• [Dataset extract]:

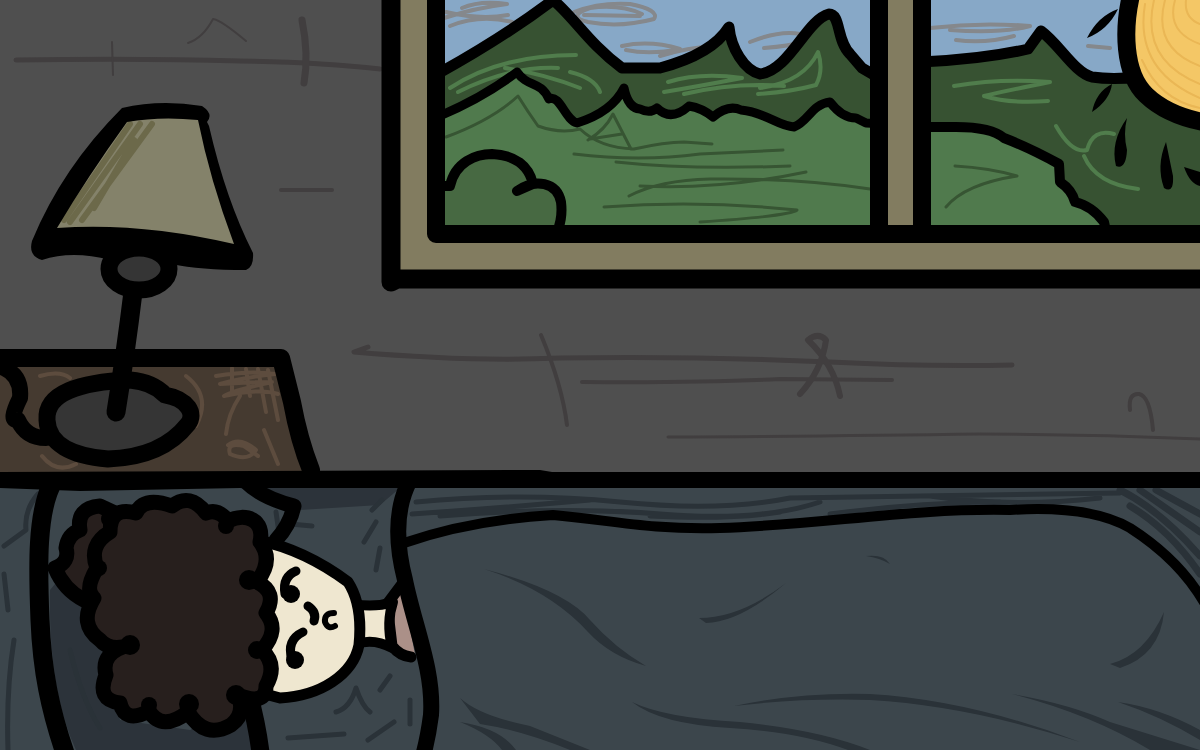
<!DOCTYPE html>
<html lang="en">
<head>
<meta charset="utf-8">
<title>Morning bedroom</title>
<style>
:root{--ink:#000;--wall:#4f4f4f;--wall-mark:#413e3f;--frame:#827c60;--sky:#87a8c7;--cloud:#85888c;--far:#375232;--near:#507a4d;--bush:#476942;--far-mark:#507d4c;--near-mark:#375533;--sun:#f4c766;--sun-mark:#eab755;--shade:#84826a;--shade-mark:#6c694a;--metal:#353535;--wood:#453a30;--wood-mark:#5d4c3e;--blanket:#3c464c;--fold:#2a3238;--pillow-shadow:#2c333a;--hair:#271f1d;--skin:#efe7d0;--shirt:#ab9088}
html,body{margin:0;height:100%;overflow:hidden;background:var(--wall)}
svg{display:block;width:1200px;height:750px}
.line{fill:none;stroke:var(--ink);stroke-linecap:round;stroke-linejoin:round}
.shape{stroke:var(--ink);stroke-linecap:round;stroke-linejoin:round}
.mark{fill:none;stroke-linecap:round;stroke-linejoin:round}
</style>
</head>
<body>
<svg viewBox="0 0 1200 750" role="img" aria-label="A curly-haired person asleep in bed beside a lamp, under a window with mountains and a rising sun">
<defs>
<clipPath id="left-pane"><rect x="440" width="436" height="230"/></clipPath>
<clipPath id="right-pane"><rect x="925" width="275" height="230"/></clipPath>
<clipPath id="bed-area"><rect y="484" width="1200" height="266"/></clipPath>
</defs>

<rect id="wall" width="1200" height="750" fill="var(--wall)"/>
<g id="wall-marks" class="mark" stroke="var(--wall-mark)" stroke-width="5">
<path d="M16 60Q140 58 240 61Q320 62 380 69"/>
<path d="M302 20Q309 55 304 83" stroke-width="7"/>
<path d="M112 42L113 75M188 43Q203 38 213 19Q221 20 246 41" stroke-width="2"/>
<path d="M281 190L332 190" stroke-width="4"/>
<path d="M368 347L354 352Q470 362 560 358Q700 356 830 362Q930 367 1012 365"/>
<path d="M541 335Q562 385 567 425" stroke-width="4"/>
<path d="M582 382Q700 383 780 379L892 380" stroke-width="4"/>
<path d="M800 394Q822 370 826 340Q818 332 808 340Q834 365 840 396" stroke-width="6"/>
<path d="M668 437Q850 436 980 434Q1090 434 1200 439" stroke-width="3"/>
<path d="M1130 410Q1128 393 1139 394Q1150 396 1153 430" stroke-width="4"/>
</g>

<g id="window">
<path class="shape" fill="var(--frame)" stroke-width="19" d="M391 -20V282L397 279H1220V-20Z"/>
<g id="left-view" clip-path="url(#left-pane)">
<rect x="436" width="440" height="230" fill="var(--sky)"/>
<g class="mark" stroke="var(--cloud)" stroke-width="4">
<path d="M444 18Q475 8 507 4Q480 0 462 8M446 12Q480 20 508 15M450 26Q480 14 512 22M574 12Q600 2 630 4Q660 10 654 19Q620 28 588 22Q566 16 590 8Q620 4 642 14M584 15L640 16M622 46Q650 40 680 49Q650 55 626 50M660 56Q700 44 722 48M750 42Q780 30 800 34M764 48Q790 46 802 42"/>
</g>
<path class="shape" fill="var(--far)" stroke-width="11" d="M430 78Q500 40 553 0C572 15 590 45 622 68H660C690 60 716 48 729 27C731 48 744 70 760 74C790 70 806 20 829 14C841 14 836 40 850 54L862 68L900 90V240H430Z"/>
<g class="mark" stroke="var(--far-mark)" stroke-width="4">
<path d="M450 88Q500 55 576 55M458 92Q510 66 558 68M505 68Q545 74 580 88M570 72Q595 78 600 92M668 82Q700 72 742 78Q700 86 664 92M684 94Q735 82 784 86M760 88Q804 82 818 52Q824 70 816 85Q790 92 758 94"/>
</g>
<path class="shape" fill="var(--near)" stroke-width="9" d="M430 120Q480 100 517 72C528 88 540 80 549 99C560 94 565 120 577 123Q612 112 624 88Q628 108 640 109Q650 114 657 108Q671 122 689 106Q702 108 713 117Q728 104 741 110C765 112 778 126 794 127C808 122 812 104 830 102Q842 118 856 118L866 123L900 125V245H430Z"/>
<g class="mark" stroke="var(--near-mark)" stroke-width="3">
<path d="M446 137Q492 120 518 96Q528 112 538 126Q560 134 580 129Q600 148 634 149Q665 142 684 142L712 144M588 140Q605 130 613 114L631 149M590 139L622 134"/>
<path d="M574 154Q640 162 700 154L783 150M616 162Q690 170 790 166M629 196Q660 180 710 179Q800 178 870 189M640 186Q720 190 806 172M604 207Q700 200 797 210Q790 216 700 222"/>
</g>
<path class="shape" fill="var(--bush)" stroke-width="10" d="M440 240V186H450C455 162 476 154 492 154C515 155 529 166 533 184L517 191C535 178 557 182 561 202Q563 218 557 232Z"/>
</g>
<g id="right-view" clip-path="url(#right-pane)">
<rect x="925" width="275" height="230" fill="var(--sky)"/>
<path class="mark" stroke="var(--cloud)" stroke-width="4" d="M930 28Q980 22 1030 26Q1000 34 950 30M956 40Q985 44 1014 36M1088 46L1110 48"/>
<path class="shape" fill="var(--far)" stroke-width="11" d="M915 62Q980 60 1028 49L1041 31C1060 45 1074 72 1092 77Q1112 80 1140 77L1220 100V240H915Z"/>
<path class="shape" fill="var(--near)" stroke-width="10" d="M915 127H950Q990 126 1004 138Q1030 148 1059 164L1060 182Q1072 190 1075 202Q1092 206 1104 222L1110 250H915Z"/>
<g class="mark" stroke-width="4">
<path stroke="var(--far-mark)" d="M954 86Q1000 78 1050 82Q1000 92 984 96Q1010 104 1048 101M1056 126Q1072 154 1087 150Q1093 128 1114 134M1084 156Q1096 184 1138 189"/>
<path stroke="var(--near-mark)" stroke-width="3" d="M955 166Q990 168 1017 176Q965 184 946 207"/>
</g>
<g id="sun">
<path class="shape" fill="var(--sun)" stroke-width="18" d="M1135 -20C1120 30 1125 75 1146 95Q1170 118 1215 124V-20Z"/>
<path class="mark" stroke="var(--sun-mark)" stroke-width="2" d="M1145 4Q1134 70 1200 98M1154 0Q1140 60 1200 84M1165 0Q1152 48 1200 66M1175 0Q1166 32 1200 44M1186 0Q1184 18 1200 24M1142 60Q1160 100 1200 108"/>
<path id="sun-rays" fill="var(--ink)" d="M1118 9Q1098 16 1087 38Q1108 30 1118 9ZM1112 84Q1096 92 1092 112Q1110 100 1112 84ZM1127 118Q1110 142 1116 166Q1126 170 1127 150Q1123 134 1127 118ZM1166 142Q1156 166 1164 188Q1174 194 1173 176ZM1184 167Q1190 184 1200 186V172Z"/>
</g>
</g>
<path class="line" stroke-width="18" d="M436 -20V234H1220M879 -10V230M922 -10V230"/>
<rect id="mullion" x="888" width="25" height="225" fill="var(--frame)"/>
</g>

<g id="nightstand">
<path fill="var(--wood)" d="M0 358H280L314 480H0Z"/>
<g class="mark" stroke="var(--wood-mark)" stroke-width="4">
<path d="M216 376Q250 370 275 374Q240 378 220 384Q250 382 272 382Q235 390 224 396Q260 388 278 394M232 368V394M246 369L250 396M258 369L266 412M268 370L278 420M240 396Q228 414 226 434M228 445Q240 436 256 450Q248 462 230 454Q226 442 244 446L258 456M186 376Q212 396 196 426M42 456Q56 474 76 464M40 376Q60 370 70 378M264 430L278 464"/>
</g>
<path class="line" stroke-width="18" d="M-10 358H281L292 402Q299 440 311 470"/>
<path class="line" stroke-width="16" d="M4 368Q22 376 20 398Q8 422 18 420Q26 438 46 438"/>
</g>

<g id="lamp">
<path class="shape" fill="var(--metal)" stroke-width="17" d="M47 420C45 393 80 382 130 380Q153 382 165 395C188 399 196 414 188 424C170 447 142 458 108 459C72 456 48 444 47 420Z"/>
<path class="line" stroke-width="19" d="M133 292Q126 350 116 412"/>
<ellipse class="shape" cx="139" cy="269" rx="30" ry="21" fill="var(--metal)" stroke-width="17"/>
<path fill="var(--shade)" d="M126 117H200L238 250L52 232Z"/>
<path class="mark" stroke="var(--shade-mark)" stroke-width="6" d="M130 124L64 220M140 124L70 222M152 124L82 220M134 140L94 208"/>
<path fill="var(--ink)" d="M122 108Q160 99 202 106Q214 114 207 122L209 126Q226 200 253 253Q254 267 246 270Q200 270 172 264Q158 247 135 249Q116 250 110 260Q72 250 42 260Q28 256 32 241Q62 168 122 108ZM127 122Q88 176 57 228Q140 222 234 244Q210 180 198 120Q160 116 127 122Z"/>
</g>

<g id="bed" clip-path="url(#bed-area)">
<rect y="484" width="1200" height="266" fill="var(--blanket)"/>
<path id="pillow-shadow" fill="var(--pillow-shadow)" d="M50 590Q70 560 100 600L100 640L120 720L190 730L240 700L258 750H76Q48 690 50 590ZM240 488L400 488L380 505L300 510Z"/>
<g id="sheet-folds" class="mark" stroke="var(--fold)" stroke-width="5">
<path d="M38 494Q24 510 26 530L4 546M4 574L8 610M14 640Q6 690 8 750M70 650Q82 700 100 728M276 512L280 540M290 524L312 526M372 510L382 500M376 522L364 542M380 548L376 570"/>
<path d="M288 738L344 734M336 712Q350 708 356 688Q362 706 370 712M368 740L394 722M410 700V724M380 690L390 676"/>
<path d="M416 502Q520 492 620 502T790 498L1120 493M412 514Q500 508 590 500M440 516Q560 506 660 514T820 502M650 516Q730 520 780 512M830 514Q920 502 1000 502M930 496Q1010 508 1100 498"/>
<path d="M1120 490Q1160 510 1200 556M1140 490L1200 532M1156 490L1200 514M1130 506Q1170 530 1200 574" stroke-width="7"/>
</g>
<path id="blanket" fill="var(--blanket)" d="M404 541Q470 520 553 515C610 520 650 530 720 528C820 525 910 508 1010 510Q1090 505 1130 528Q1180 560 1205 604V760H430Z"/>
<g id="blanket-folds" fill="var(--fold)">
<path d="M484 569Q565 590 590 620Q615 648 646 666Q610 656 588 632Q550 590 484 569Z"/>
<path d="M699 618Q740 618 786 583Q740 622 706 623Z"/>
<path d="M866 556Q884 554 890 564Q880 558 866 556Z"/>
<path d="M1110 664Q1145 655 1164 612Q1160 655 1120 668Z"/>
<path d="M734 706Q800 692 870 694Q970 700 1080 742Q970 706 870 700Q800 698 734 706Z"/>
<path d="M632 702Q665 718 740 722Q820 730 870 750H848Q800 732 730 728Q660 724 632 702Z"/>
<path d="M1012 694Q1070 704 1110 722L1200 750H1150Q1090 714 1012 694ZM1118 702Q1160 716 1200 740V730Q1160 708 1118 702Z"/>
<path d="M460 698Q480 716 530 726L590 750H570Q520 730 480 724ZM460 722Q500 728 516 750H502Q490 734 460 722Z"/>
</g>
<path class="line" stroke-width="10" d="M404 543Q470 520 553 515C610 520 650 530 720 528C820 525 910 508 1010 510Q1090 505 1130 528Q1180 560 1205 604"/>
<path id="pillow-edge" class="line" stroke-width="19" d="M54 480C36 510 38 570 40 620C42 670 50 710 66 756"/>
<path class="line" stroke-width="15" d="M246 482Q262 498 294 506Q290 525 276 540"/>
<path class="line" stroke-width="18" d="M249 695Q257 724 261 756"/>

<g id="sleeper">
<path id="shirt" fill="var(--shirt)" d="M388 600L402 586L416 660L388 646Z"/>
<path class="line" stroke-width="11" d="M402 584L387 604L392 646Q400 656 411 657"/>
<path id="neck" class="shape" fill="var(--skin)" stroke-width="10" d="M354 604Q374 608 393 602Q386 622 392 648Q374 638 356 644Z"/>
<path id="face" class="shape" fill="var(--skin)" stroke-width="11" d="M258 540Q305 550 348 582Q363 605 359 645C353 675 320 696 280 698L250 690Z"/>
<g id="hair" class="shape" fill="var(--hair)" stroke-width="15">
<path d="M84 600Q64 590 55 568Q70 562 66 548Q68 534 80 530Q76 508 100 506L130 520L110 600Z"/>
<path d="M260 542C265 520 246 512 228 521Q218 508 206 513Q190 492 172 506Q144 496 136 513Q110 506 110 532Q88 545 97 568Q84 590 94 598Q78 624 100 640Q110 652 130 645Q100 652 106 675Q96 700 120 703Q125 724 149 711Q162 732 188 712Q205 740 231 725Q246 714 238 695Q266 706 266 686Q278 665 262 650Q280 630 266 613Q278 592 257 582Q274 560 260 542Z"/>
</g>
<g id="curl-tips" fill="var(--ink)">
<circle cx="110" cy="519" r="9"/><circle cx="249" cy="580" r="10"/><circle cx="257" cy="650" r="9"/><circle cx="130" cy="645" r="10"/><circle cx="189" cy="704" r="10"/><circle cx="149" cy="705" r="8"/><circle cx="236" cy="695" r="10"/><circle cx="226" cy="526" r="8"/><circle cx="99" cy="568" r="8"/>
</g>
<g id="features" class="line" stroke-width="8">
<path d="M296 571Q282 577 285 594M303 632Q286 640 292 660" stroke-width="9"/>
<path d="M308 606Q317 612 314 621" stroke-width="9"/>
<path d="M334 613Q324 613 325 622Q328 630 335 626" stroke-width="6"/>
</g>
<circle cx="291" cy="594" r="9"/><circle cx="295" cy="660" r="9"/>
</g>
<path id="blanket-hem" class="line" stroke-width="16" d="M410 480C394 510 396 545 405 580C414 625 434 670 431 715Q428 738 423 756"/>
</g>
<path id="bed-rail" fill="var(--ink)" d="M0 472L540 470L552 472H1200V488H240L80 491L0 488Z"/>
</svg>
</body>
</html>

• [Action item]:
Would you filter the records and copy each line that contains the word "body"?

• [Finished exercise]:
html,body{margin:0;height:100%;overflow:hidden;background:var(--wall)}
<body>
</body>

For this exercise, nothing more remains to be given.